Textured Food Innovations
Serving Long Island - Nassau & Suffolk Counties, New York City & The Boroughs
Pediatric Dysphagia Defined
Dysphagia is a disorder of feeding and swallowing, and in children may present with the child refusing food, accepting a limited variety of food or amount of foods and liquids, and demonstrating difficulty that may be observed by coughing, gagging or choking during mealtime.
Incidence & Prevalence
25 – 45% of typically developing children demonstrate feeding and swallowing problems 30-80% of children with developmental disorders present with feeding and swallowing disorders The prevalence of pediatric dysphagia is increasing due to improved care leading to increased survival rates of babies born prematurely, with low birth weight and with complex medical and health conditions
Signs & Symptoms
The American Speech-Language-Hearing Association highlights the following signs and symptoms of dysphagia which vary based on the age of the child:
•Back arching •Breathing difficulties when feeding •Coughing and/or choking during or after swallowing •Crying during mealtime •Dehydration •Difficulty chewing certain textured food •Difficulty initiating a swallow •Frequent respiratory illness •Gagging •Loss of food/liquid from mouth when eating •Prolonged feeding times •Noisy or wet vocal quality noted during and after feeding •Refusal of certain textures •Taking only small volumes; over-stuffing mouth, and/or pocketing food •Vomiting •Weight loss or lack of appropriate weight gain
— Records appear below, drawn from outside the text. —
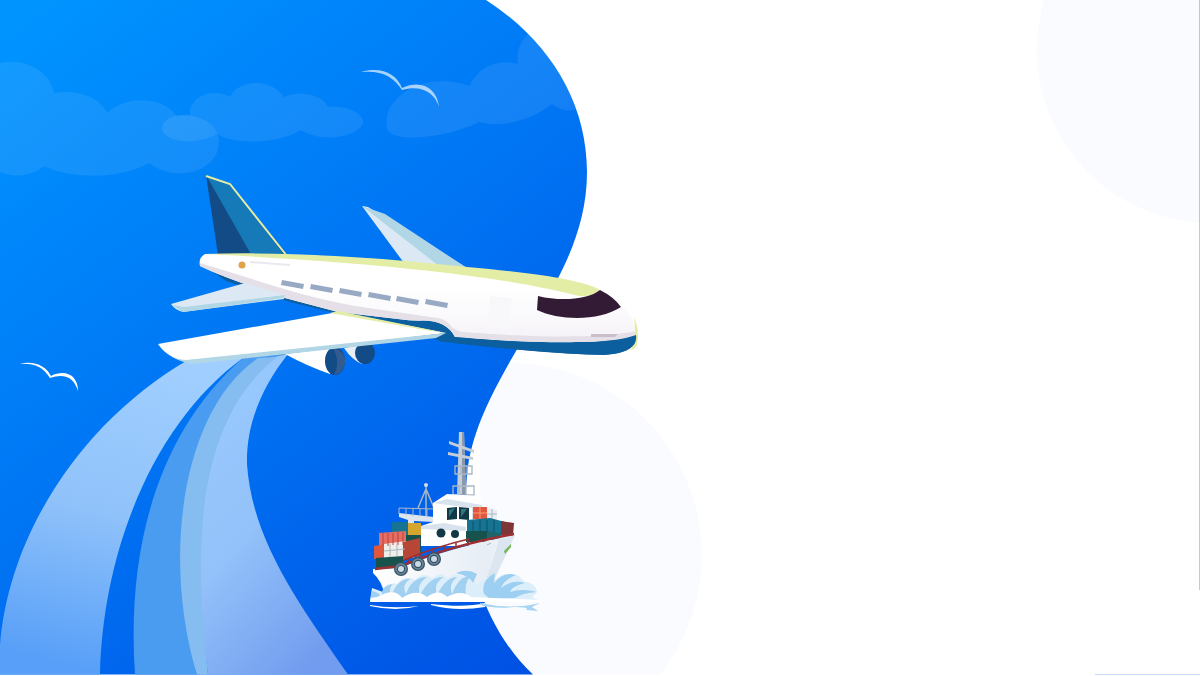
<!DOCTYPE html>
<html lang="en">
<head>
<meta charset="utf-8">
<title>Air and sea freight background</title>
<style>
:root{--sky-light:#0094ff;--sky:#0078f5;--sky-deep:#0052e4;--pale:#fafbff;--white:#fff;--navy:#124b86;--teal:#1679b8;--belly:#0c5f9f;--lime:#e4eda6;--ice:#dce9f5;--ice-shade:#b1d6e6;--window:#98a9c4;--glass:#331b36;--red:#df573f;--brown:#7f3437;--green:#17534c;--cyan:#167391;--rail:#9b2f32;--steel:#a8b6c4;--ink:#123846}
*{margin:0;padding:0;box-sizing:border-box}
html,body{width:1200px;height:676px;overflow:hidden;background:var(--white)}
.banner{position:relative;width:1200px;height:676px;overflow:hidden}
.scene{display:block;width:1200px;height:676px}
.cloud{fill:#fff;opacity:.08}
.white{fill:var(--white)}.navy{fill:var(--navy)}.teal{fill:var(--teal)}.belly{fill:var(--belly)}.lime{fill:var(--lime)}.ice{fill:var(--ice)}.ice-shade{fill:var(--ice-shade)}.window{fill:var(--window)}.glass{fill:var(--glass)}
.red{fill:var(--red)}.brown{fill:var(--brown)}.green{fill:var(--green)}.cyan{fill:var(--cyan)}.ink{fill:var(--ink)}
.line{fill:none;stroke:var(--steel)}
</style>
</head>
<body>
<main class="banner">
<svg class="scene" viewBox="0 0 1200 676" role="img" aria-label="Airplane and cargo ship on a curved blue background">
<defs>
<linearGradient id="sky" gradientUnits="userSpaceOnUse" x1="20" y1="20" x2="520" y2="660"><stop offset="0" stop-color="var(--sky-light)"/><stop offset=".45" stop-color="var(--sky)"/><stop offset="1" stop-color="var(--sky-deep)"/></linearGradient>
<linearGradient id="trail" x1=".6" y1="0" x2=".4" y2="1"><stop offset="0" stop-color="#a0cfff"/><stop offset=".5" stop-color="#90c2fa"/><stop offset="1" stop-color="#579ff8"/></linearGradient>
<linearGradient id="trail-right" x1=".2" y1="0" x2=".7" y2="1"><stop offset="0" stop-color="#98caff"/><stop offset=".5" stop-color="#93c1f9"/><stop offset="1" stop-color="#719cef"/></linearGradient>
<linearGradient id="fuselage" x1="0" y1="0" x2="0" y2="1"><stop offset=".4" stop-color="#fff"/><stop offset="1" stop-color="#f5f2f7"/></linearGradient>
<linearGradient id="hull" x1="0" y1="0" x2="1" y2="0"><stop offset="0" stop-color="#fff"/><stop offset=".8" stop-color="#e6edf5"/><stop offset="1" stop-color="#f8fafd"/></linearGradient>
<clipPath id="sky-edge"><path id="sky-shape" d="M0 0H486C548 40 587 101 587 172C587 214 573 250 556 282C542 308 526 333 512 358C488 400 471 435 467 475C460 550 483 628 533 674.500H0Z"/></clipPath>
<g id="tyre"><circle r="7" fill="#355366"/><circle r="5" fill="none" stroke="#71899a" stroke-width="1.500"/><circle r="3" fill="#c9d8e3"/></g>
</defs>

<g id="pale-circles" fill="var(--pale)"><circle cx="1210" cy="50" r="173"/><path d="M510 363A192 192 0 0 1 660 674.500H480V363Z"/></g>
<use href="#sky-shape" fill="url(#sky)"/>

<g id="clouds" clip-path="url(#sky-edge)">
<path class="cloud" d="M0 63C28 58 50 72 54 93C78 89 100 97 107 113C127 94 163 97 177 116C204 113 219 127 219 142C219 171 177 184 149 163C116 181 68 178 44 166C30 178 11 177 0 172Z"/>
<path class="cloud" d="M190 115C188 97 213 87 230 97C238 80 270 77 284 97C301 89 324 96 328 107C349 105 363 114 363 122C360 138 320 143 301 130C279 144 234 145 217 134C194 147 162 141 162 128C163 118 176 114 190 115Z"/>
<path class="cloud" d="M387 129C381 96 425 70 470 86C477 68 497 58 518 64C514 36 540 18 570 26L650 30V100L572 110Q562 112 552 104C530 121 501 128 479 122C452 136 394 145 387 129Z"/>
</g>

<g id="gulls" class="white">
<path opacity=".65" d="M361 72C381 66 397 74 402 88C421 79 437 88 439 107C434 91 420 85 402 90C393 76 381 70 361 72Z"/>
<path d="M19 364C34 360 46 366 51 376C65 369 78 375 78 391C74 377 64 373 50 378C43 367 34 363 19 364Z"/>
</g>

<g id="trails">
<path fill="url(#trail)" d="M188 360C84 420 9 532 0 645V674.500H100C103 545 157 420 243 358Z"/>
<path fill="#4a9cf0" d="M243 358C160 430 126 545 135 674.500H200L190 480L288 354Z"/>
<path fill="url(#trail-right)" d="M270 358C184 430 194 570 208 674.500H348C299 604 252 540 247 464C246 422 264 384 288 354Z"/>
<path fill="#86bdf0" d="M258 358C181 410 162 560 197 674.500H208C195 560 191 425 277 357Z"/>
</g>

<g id="airplane">
<path class="ice" d="M362 206L368 207L467 268L404 263Z"/><path class="ice-shade" d="M362 206L385 214L467 268L439 266Z"/>
<path class="navy" d="M206 175L230 184L288 256L218 255Z"/><path class="teal" d="M206 175L230 184L285 256H252Z"/>
<path fill="none" stroke="var(--lime)" stroke-width="2" d="M206 176L230 184L287 256"/>
<path class="belly" d="M200 263L226 281L290 302L440 339L455 343C510 350 570 354 604 355C627 354 638 345 636 335L450 300Z"/>
<path fill="url(#fuselage)" d="M205 254C270 254 345 257 467 268C518 273 568 281 600 289C622 299 635 319 637 336C605 346 510 342 455 337Q445 318 415 321L338 312L285 298C255 287 222 277 200 266Q198 258 205 254Z"/>
<path fill="#e5e0e8" d="M200 263C255 279 295 295 355 306L430 317C455 319 445 328 462 332C515 336 592 340 637 331V336C605 346 510 342 455 337Q445 318 415 321L338 312L285 298C255 287 222 277 200 266Z"/>
<path class="lime" d="M205 254C290 251 396 259 467 267C535 273 584 280 600 290Q595 297 579 296C500 275 366 262 205 254Z"/>
<path class="lime" d="M634 317Q640 330 637 345Q634 350 631 350Q637 338 634 317Z"/>
<path class="belly" d="M455 337C509 342 600 348 636 335Q638 348 619 353C592 358 522 350 455 343Z"/>
<path class="glass" d="M538 296C562 302 589 299 600 290Q614 297 621 307C600 321 560 321 537 310Z"/>
<path fill="#f8f7fa" d="M490 296L512 298L509 329L488 326Z"/>
<path fill="#c9bfcb" d="M591 334H618L615 337H591Z"/><path fill="#ebe7ef" d="M250 261L290 264V266L250 263Z"/>
<circle cx="242" cy="265" r="3.500" fill="#e0a34a"/>
<g class="window"><path id="cabin-window" d="M282 280L304 284L303 289L281 285Z"/><use href="#cabin-window" x="29" y="4"/><use href="#cabin-window" x="58" y="8"/><use href="#cabin-window" x="87" y="12"/><use href="#cabin-window" x="115" y="16"/><use href="#cabin-window" x="144" y="19"/></g>
<path class="ice" d="M171 304L245 283L285 295L284 299L183 312Q175 310 171 304Z"/><path class="ice-shade" d="M183 312L172 305L184 307L285 295L284 298Z"/>
<path class="white" d="M285 354L333 348L330 374Q307 366 285 354Z"/><path fill="#e9edf6" d="M344 348L365 344L362 364Q352 360 344 348Z"/>
<ellipse class="navy" cx="335" cy="361" rx="10" ry="14"/><ellipse class="navy" cx="365" cy="353" rx="10" ry="11"/>
<path fill="#315b91" d="M333 348Q346 351 345 363Q343 374 334 375Q341 362 333 348Z"/>
<path class="belly" d="M400 322C426 318 439 325 445 333L461 343L442 342Z"/>
<path class="white" d="M158 344L338 312L446 333L192 363Q169 360 158 344Z"/>
<path class="ice-shade" d="M158 344Q168 359 186 360L446 333L436 338L192 364Q170 360 158 344Z"/>
<path class="lime" d="M330 313L338 311L446 333L425 330Z"/>
</g>

<g id="cargo-ship">
<g id="mast" fill="#c5ced8"><path d="M459 432H464L466 494H457Z"/><path fill="#8b98a8" d="M462 432H464L466 494H462Z"/><path d="M449 441L474 450V453L449 444ZM448 452L473 457V460L448 455Z"/><g class="line" stroke="#7d8998" stroke-width="1.300"><path d="M455 466H472V474H455ZM461 466V474M467 466V474M453 486H474V495H453ZM459 486V495M466 486V495"/></g></g>
<g id="crane"><path class="line" stroke-width="1.500" d="M426 484V516M418 508L426 489L434 508"/><circle cx="426" cy="485" r="2" fill="#d3dee7"/><path fill="#dce5ed" d="M399 513L434 517V522L414 521V558H408V520L399 517Z"/><path class="line" d="M399 514V508L434 509V517M406 508V515M413 508V516M420 509V516M427 509V516"/></g>
<g id="stern-containers"><path fill="#d5a52d" d="M408 523H421V536H408Z"/><path class="cyan" d="M392 522H408V535H392Z"/><path class="green" d="M406 535H421V553H406Z"/><path fill="#e56d61" d="M379 533L406 531V545L379 547Z"/><path class="red" d="M374 546L386 544V559L374 559Z"/><path fill="#f0eee9" d="M384 544L406 541V557L384 558Z"/><path class="green" d="M376 558L403 556V568L376 570Z"/><path fill="#b84637" d="M403 542L420 538V556L403 560Z"/><path fill="none" stroke="#b94542" d="M383 533V546M388 533V546M393 533V545M398 532V545M403 532V545"/><path class="line" d="M390 544V557M397 543V556M384 551L405 549"/></g>
<g id="bridge"><path class="white" d="M433 503L447 494L480 496L482 505L472 506V528L466 546H421V526L433 522Z"/><path fill="#d9e3ed" d="M472 506L482 505V520L472 528ZM421 526L444 523L466 527V531L421 529ZM433 503L447 499L482 505L470 508Z"/><path class="ink" d="M447 508L457 507V519L447 520ZM459 507L469 508V520L459 519Z"/><path fill="#307782" d="M449 510L455 508L449 517ZM461 509L467 509L461 517Z"/><circle class="ink" cx="441" cy="533" r="4.500"/><circle class="ink" cx="455" cy="534" r="4"/></g>
<g id="bow-containers"><path class="red" d="M473 507H487V519H473Z"/><path fill="#e9eef3" d="M487 508L497 510V520H487Z"/><path class="line" stroke="#7cb4de" d="M487 514H497M492 509V520"/><path fill="none" stroke="#ff9c72" d="M480 507V519M473 513H487"/><path class="cyan" d="M467 520L490 518L505 522V533L467 533Z"/><path class="brown" d="M501 521L514 523L513 536L501 535Z"/><path class="green" d="M466 531H487V542H466Z"/><path fill="#1e6570" d="M487 531L501 533V540H487Z"/><path fill="none" stroke="#0d5269" d="M473 521V532M480 520V532M487 520V532M494 520V532"/></g>
<path fill="url(#hull)" d="M373 569L400 568C429 556 464 545 515 535C507 555 494 577 490 592L385 596Q382 581 373 573Z"/>
<path fill="#dbe6f0" d="M499 539L515 535C506 556 495 575 490 592H480Q492 568 499 539Z"/>
<path fill="none" stroke="var(--rail)" stroke-width="2.500" d="M375 569L401 566C432 553 465 543 514 534"/>
<path fill="none" stroke="var(--rail)" stroke-width="1.500" d="M404 560Q438 546 469 539M408 558V564M420 553V559M432 548V555M444 545V550M456 542V547M468 539V545"/>
<path fill="#73b75b" d="M504 551L511 544L511 547L505 554Z"/><path class="line" d="M487 545L491 543"/>
<use href="#tyre" x="401" y="569"/><use href="#tyre" x="418" y="564"/><use href="#tyre" x="434" y="559"/>
<g id="bow-wave">
<path fill="#dceefa" d="M370 601L372 588L383 592Q389 581 397 584Q406 574 415 580Q423 571 432 578Q443 570 448 579Q457 570 465 578Q472 573 477 585Q488 573 495 580Q504 571 511 576Q518 572 523 581Q536 583 537 592L532 597L540 601Z"/>
<path fill="#a2d0f0" d="M372 591Q379 592 382 598Q380 585 393 584Q388 588 391 596Q398 578 410 579Q401 585 406 594Q412 577 427 577Q416 585 420 595Q430 576 444 577Q433 583 437 595Q446 577 457 577Q448 584 452 594Q459 576 470 576Q464 585 466 596L370 600Z"/>
<path fill="#9ccff1" d="M456 573Q467 568 477 574L473 583Q470 576 456 573ZM484 594Q480 581 495 573L494 583Q504 571 516 575Q504 580 501 588Q512 579 525 583Q512 586 510 592Q522 588 537 592Q522 593 515 598L490 599Z"/>
<path class="white" d="M377 597Q395 587 402 598Q417 588 427 597Q439 588 447 597Q461 589 471 597L540 600V602H370L371 598Z"/>
<path class="white" d="M370 605Q392 609 419 606Q396 612 370 606ZM431 604Q466 608 485 603V607Q456 612 431 605Z"/>
<path fill="#a7d5f2" d="M480 603Q511 610 540 603L532 607L538 611L526 610Q530 607 515 607Q494 609 480 605Z"/>
</g>
</g>
<path fill="none" stroke="#9aa3b2" stroke-width=".6" d="M1199.500 0V590"/><path fill="none" stroke="#c7d6fb" d="M1095 674.500H1200"/>
</svg>
</main>
</body>
</html>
Common causes of dysphagia in children according to The American Speech-Language-Hearing Association:
•Developmental disability •Neurological disorders such as cerebral palsy, meningitis, encephalopathy, pervasive developmental disorders, traumatic brain injury, muscle weakness in face and neck •Prematurity, low birth weight •Complex medical conditions such as heart disease, pulmonary disease, gastroesophageal reflux disease (GERD), delayed gastric emptying •Structural abnormalities such as cleft lip/palate, laryngomalacia, tracheoesophageal fistula, esophageal atresia, head and neck abnormalities and choanal atresia •Genetic syndromes such as Pierre Robin, Prada-Willi, Treacher-Collins for example •Medication side effects •Sensory issues •Social, emotional and environmental issues
Long term effects for a child diagnosed with pediatric dysphagia (ASHA) include:
•Poor weight gain/failure to thrive •Aspiration pneumonia and/or compromised pulmonary status •Food aversion •Dehydration/malnutrition •Ongoing need for enteral or parenteral nutrition
Children with feeding and swallowing disorders very often will require a modified textured diet in order to improve nutrition and decrease risk of malnutrition and dehydration as well as decrease risk/episodes of aspiration which can lead to pneumonia.
Diagnosing a child with dysphagia requires a team approach.
Members of the team include the following professionals:
A speech language pathologist who specializes in swallowing and feeding One or more physicians that can be a pediatrician, neurologist, otolaryngologist, pulmonologist, neurosurgeon, cardiologist, gastroenterologist, plastic surgeon Nurse/nurse practitioner Occupational therapist Psychologist Social worker Physical therapist Audiologist
The evaluation consists of both clinical observation, parent report and several objective test measures including:
Video Fluoroscopic Swallowing Study (VFSS) Fiberoptic Endoscopic Evaluation of Swallowing (FEES) Fiberoptic Endoscopic Evaluation of Swallowing and Sensory Testing (FEESST)
The goals of treatment include:
•To maintain adequate nutrition and hydration while ensuring safe swallowing •Work together with family to determine dietary preferences •Minimize risk of aspiration and pulmonary complications •Improve quality of life •Help the child eat and drink efficiently and safely to the highest degree possible
Diet modifications are made by ensuring consistency and safety and should follow the guidelines outlined by The American Dietetic Association for Modified Textured Diets which have several levels for liquids and solids.
In addition to the texture modification, taste and temperature may be modified for those children who experience sensory issues as well.
The USFDA has cautioned consumers about commercial, gum based thickeners for use with children because of adverse effects that have been reported.
NOTE: Textured Food Innovation’s products DO NOT contain any type of commercial thickeners .
We Are Making Meal Time Enjoyable For Children Once Again